So, it all comes back to money, possessions, and control of them. And, of course, the government could not pass up the opportunity to get it’s share of the action.
But back to my opinion, which is this: Keep religion OUT of the legal system. And let’s not assign certain tax, medical insurance, or other legal benefits to those who have chosen to participate in this (what should be a purely) religious institution.
3. Gay Rights – I really think this one is easy and a no-brainer. I’ll just refer you back to my comments above in item #1 and the fact that humans are (all) endowed with certain unalienable rights; that among these are life, liberty, and the pursuit of happiness. Nothing is mentioned about sexual preference, race, nationality, culture, etc. Everyone deserves equal treatment. And especially so when it comes to legal benefits.
So, IF marriage is going to go outside the confines of a purely religious ritual and instead, carries with it certain benefits and privileges bestowed by the government and our legal system, then ALL PEOPLE should be able to participate in these benefits…because THE LAW and THE GOVERNMENT should not be in the business of religion.

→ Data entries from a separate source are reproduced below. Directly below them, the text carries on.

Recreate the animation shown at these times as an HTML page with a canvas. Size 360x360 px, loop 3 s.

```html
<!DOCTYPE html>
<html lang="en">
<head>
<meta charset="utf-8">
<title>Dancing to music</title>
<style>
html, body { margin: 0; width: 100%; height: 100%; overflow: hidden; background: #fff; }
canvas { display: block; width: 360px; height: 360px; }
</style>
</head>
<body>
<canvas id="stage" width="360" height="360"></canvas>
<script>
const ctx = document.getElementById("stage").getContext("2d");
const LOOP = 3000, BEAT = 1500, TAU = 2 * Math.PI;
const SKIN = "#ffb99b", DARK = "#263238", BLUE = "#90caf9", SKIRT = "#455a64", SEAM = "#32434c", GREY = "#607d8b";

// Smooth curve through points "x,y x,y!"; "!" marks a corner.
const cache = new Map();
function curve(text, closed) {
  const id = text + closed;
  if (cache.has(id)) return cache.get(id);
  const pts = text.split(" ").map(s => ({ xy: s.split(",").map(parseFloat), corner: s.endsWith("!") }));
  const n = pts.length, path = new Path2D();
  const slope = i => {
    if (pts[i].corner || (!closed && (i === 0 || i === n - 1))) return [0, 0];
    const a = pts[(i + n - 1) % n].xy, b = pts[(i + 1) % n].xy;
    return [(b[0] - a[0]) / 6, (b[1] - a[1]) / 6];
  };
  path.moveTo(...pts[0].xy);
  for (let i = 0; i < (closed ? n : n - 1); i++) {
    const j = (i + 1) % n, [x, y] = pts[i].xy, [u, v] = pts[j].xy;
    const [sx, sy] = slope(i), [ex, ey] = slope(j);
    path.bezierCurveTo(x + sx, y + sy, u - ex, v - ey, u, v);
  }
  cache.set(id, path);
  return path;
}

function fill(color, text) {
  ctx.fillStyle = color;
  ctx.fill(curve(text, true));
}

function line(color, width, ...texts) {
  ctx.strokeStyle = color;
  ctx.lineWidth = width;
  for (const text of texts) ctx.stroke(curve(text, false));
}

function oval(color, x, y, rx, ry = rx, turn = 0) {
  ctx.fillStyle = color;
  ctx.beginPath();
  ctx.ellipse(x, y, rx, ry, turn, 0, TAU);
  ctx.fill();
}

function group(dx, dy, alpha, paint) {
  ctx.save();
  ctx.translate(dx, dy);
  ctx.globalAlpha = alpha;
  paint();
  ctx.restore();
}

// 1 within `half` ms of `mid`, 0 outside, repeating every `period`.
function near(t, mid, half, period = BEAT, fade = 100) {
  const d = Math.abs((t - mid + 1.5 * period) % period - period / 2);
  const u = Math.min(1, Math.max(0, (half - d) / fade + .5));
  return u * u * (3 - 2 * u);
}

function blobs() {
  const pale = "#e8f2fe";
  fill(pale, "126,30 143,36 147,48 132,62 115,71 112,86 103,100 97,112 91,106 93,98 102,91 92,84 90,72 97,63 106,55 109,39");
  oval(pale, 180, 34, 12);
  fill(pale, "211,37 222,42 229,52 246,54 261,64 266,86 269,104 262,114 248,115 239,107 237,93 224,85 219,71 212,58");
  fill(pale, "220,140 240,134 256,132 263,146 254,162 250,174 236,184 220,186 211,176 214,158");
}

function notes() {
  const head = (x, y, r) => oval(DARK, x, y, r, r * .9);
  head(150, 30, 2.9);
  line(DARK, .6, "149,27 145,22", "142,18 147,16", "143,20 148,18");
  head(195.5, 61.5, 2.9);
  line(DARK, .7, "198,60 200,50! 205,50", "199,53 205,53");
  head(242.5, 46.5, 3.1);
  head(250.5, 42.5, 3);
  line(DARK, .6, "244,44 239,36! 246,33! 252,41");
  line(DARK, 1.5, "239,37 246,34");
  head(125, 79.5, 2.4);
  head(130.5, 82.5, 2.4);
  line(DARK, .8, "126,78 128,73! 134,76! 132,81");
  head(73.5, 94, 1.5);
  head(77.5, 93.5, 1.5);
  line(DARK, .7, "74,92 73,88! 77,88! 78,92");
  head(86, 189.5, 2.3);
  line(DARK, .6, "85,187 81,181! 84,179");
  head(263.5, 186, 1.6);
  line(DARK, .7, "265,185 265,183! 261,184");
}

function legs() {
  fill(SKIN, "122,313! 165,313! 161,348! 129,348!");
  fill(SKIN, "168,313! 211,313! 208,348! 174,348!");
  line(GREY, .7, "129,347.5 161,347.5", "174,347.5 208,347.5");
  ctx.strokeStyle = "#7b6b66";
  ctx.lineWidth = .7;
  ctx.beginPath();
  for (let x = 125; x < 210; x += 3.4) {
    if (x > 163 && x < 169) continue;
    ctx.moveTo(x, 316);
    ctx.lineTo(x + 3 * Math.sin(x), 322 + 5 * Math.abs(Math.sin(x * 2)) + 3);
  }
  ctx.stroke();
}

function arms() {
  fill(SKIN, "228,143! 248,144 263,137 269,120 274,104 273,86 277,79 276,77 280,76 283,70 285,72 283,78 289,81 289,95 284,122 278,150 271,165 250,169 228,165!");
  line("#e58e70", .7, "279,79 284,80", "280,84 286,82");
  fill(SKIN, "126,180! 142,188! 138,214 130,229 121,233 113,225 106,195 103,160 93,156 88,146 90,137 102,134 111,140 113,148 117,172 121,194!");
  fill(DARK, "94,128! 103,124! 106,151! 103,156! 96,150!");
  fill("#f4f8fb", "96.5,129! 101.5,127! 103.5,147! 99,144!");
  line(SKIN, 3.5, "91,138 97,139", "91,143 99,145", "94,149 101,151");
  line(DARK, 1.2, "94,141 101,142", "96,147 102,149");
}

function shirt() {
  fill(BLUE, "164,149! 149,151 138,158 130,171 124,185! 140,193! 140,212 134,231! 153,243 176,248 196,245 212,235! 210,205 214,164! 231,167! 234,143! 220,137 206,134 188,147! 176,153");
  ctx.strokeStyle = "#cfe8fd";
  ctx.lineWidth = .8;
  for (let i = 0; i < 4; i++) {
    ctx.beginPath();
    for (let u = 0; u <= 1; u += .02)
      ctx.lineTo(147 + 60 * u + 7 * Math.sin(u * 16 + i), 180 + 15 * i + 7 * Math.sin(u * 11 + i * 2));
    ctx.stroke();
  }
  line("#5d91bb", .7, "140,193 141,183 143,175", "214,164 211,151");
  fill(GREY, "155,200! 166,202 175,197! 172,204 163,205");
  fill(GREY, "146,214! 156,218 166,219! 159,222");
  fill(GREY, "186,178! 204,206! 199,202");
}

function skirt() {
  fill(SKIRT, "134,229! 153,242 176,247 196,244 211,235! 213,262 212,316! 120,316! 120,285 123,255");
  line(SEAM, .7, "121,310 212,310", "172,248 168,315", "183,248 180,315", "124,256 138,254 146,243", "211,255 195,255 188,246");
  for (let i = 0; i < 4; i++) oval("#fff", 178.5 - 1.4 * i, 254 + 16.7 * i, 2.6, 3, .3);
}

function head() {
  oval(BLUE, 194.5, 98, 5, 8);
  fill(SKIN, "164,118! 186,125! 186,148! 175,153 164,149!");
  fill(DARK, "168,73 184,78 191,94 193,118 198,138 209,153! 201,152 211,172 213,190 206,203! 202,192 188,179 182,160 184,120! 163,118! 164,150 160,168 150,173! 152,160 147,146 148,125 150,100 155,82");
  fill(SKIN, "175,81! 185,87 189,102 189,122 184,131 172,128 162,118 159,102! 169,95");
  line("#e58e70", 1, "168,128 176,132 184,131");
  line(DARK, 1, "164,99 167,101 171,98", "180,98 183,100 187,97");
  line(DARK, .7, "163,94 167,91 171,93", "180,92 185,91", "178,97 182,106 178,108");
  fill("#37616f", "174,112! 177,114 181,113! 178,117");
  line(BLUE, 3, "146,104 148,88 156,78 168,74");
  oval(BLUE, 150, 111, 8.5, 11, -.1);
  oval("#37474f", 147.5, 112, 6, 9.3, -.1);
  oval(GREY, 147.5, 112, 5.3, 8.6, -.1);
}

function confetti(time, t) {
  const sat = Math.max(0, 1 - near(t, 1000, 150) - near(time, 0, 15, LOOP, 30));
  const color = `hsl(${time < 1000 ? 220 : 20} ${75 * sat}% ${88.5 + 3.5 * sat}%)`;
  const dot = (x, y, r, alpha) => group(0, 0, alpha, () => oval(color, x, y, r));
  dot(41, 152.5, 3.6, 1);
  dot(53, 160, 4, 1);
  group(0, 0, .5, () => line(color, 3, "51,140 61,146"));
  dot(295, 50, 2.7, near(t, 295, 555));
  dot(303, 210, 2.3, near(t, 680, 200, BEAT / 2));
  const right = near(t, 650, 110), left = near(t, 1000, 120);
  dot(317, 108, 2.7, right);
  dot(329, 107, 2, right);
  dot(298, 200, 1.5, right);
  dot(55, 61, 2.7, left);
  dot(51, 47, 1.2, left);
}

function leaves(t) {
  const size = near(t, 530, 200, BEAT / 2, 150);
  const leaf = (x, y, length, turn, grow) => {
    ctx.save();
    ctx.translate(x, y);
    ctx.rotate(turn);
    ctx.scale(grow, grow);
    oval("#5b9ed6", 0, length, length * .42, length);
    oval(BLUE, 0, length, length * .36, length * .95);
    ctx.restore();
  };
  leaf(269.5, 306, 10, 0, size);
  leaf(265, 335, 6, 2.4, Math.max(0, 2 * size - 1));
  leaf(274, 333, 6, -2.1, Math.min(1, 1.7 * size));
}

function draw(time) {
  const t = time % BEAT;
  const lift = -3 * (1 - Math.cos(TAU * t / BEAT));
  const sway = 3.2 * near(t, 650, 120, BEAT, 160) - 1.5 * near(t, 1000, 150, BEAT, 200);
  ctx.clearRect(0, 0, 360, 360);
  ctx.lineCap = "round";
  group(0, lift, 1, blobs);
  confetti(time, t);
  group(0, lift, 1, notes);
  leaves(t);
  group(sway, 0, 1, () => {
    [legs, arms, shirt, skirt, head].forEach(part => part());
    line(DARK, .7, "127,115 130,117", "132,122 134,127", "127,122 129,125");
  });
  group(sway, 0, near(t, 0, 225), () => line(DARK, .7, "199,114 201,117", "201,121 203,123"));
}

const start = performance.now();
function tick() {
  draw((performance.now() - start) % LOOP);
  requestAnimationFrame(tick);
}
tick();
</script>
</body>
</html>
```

Just my two cents 😉
I’d love to hear your thoughts on the matter.
Until next time…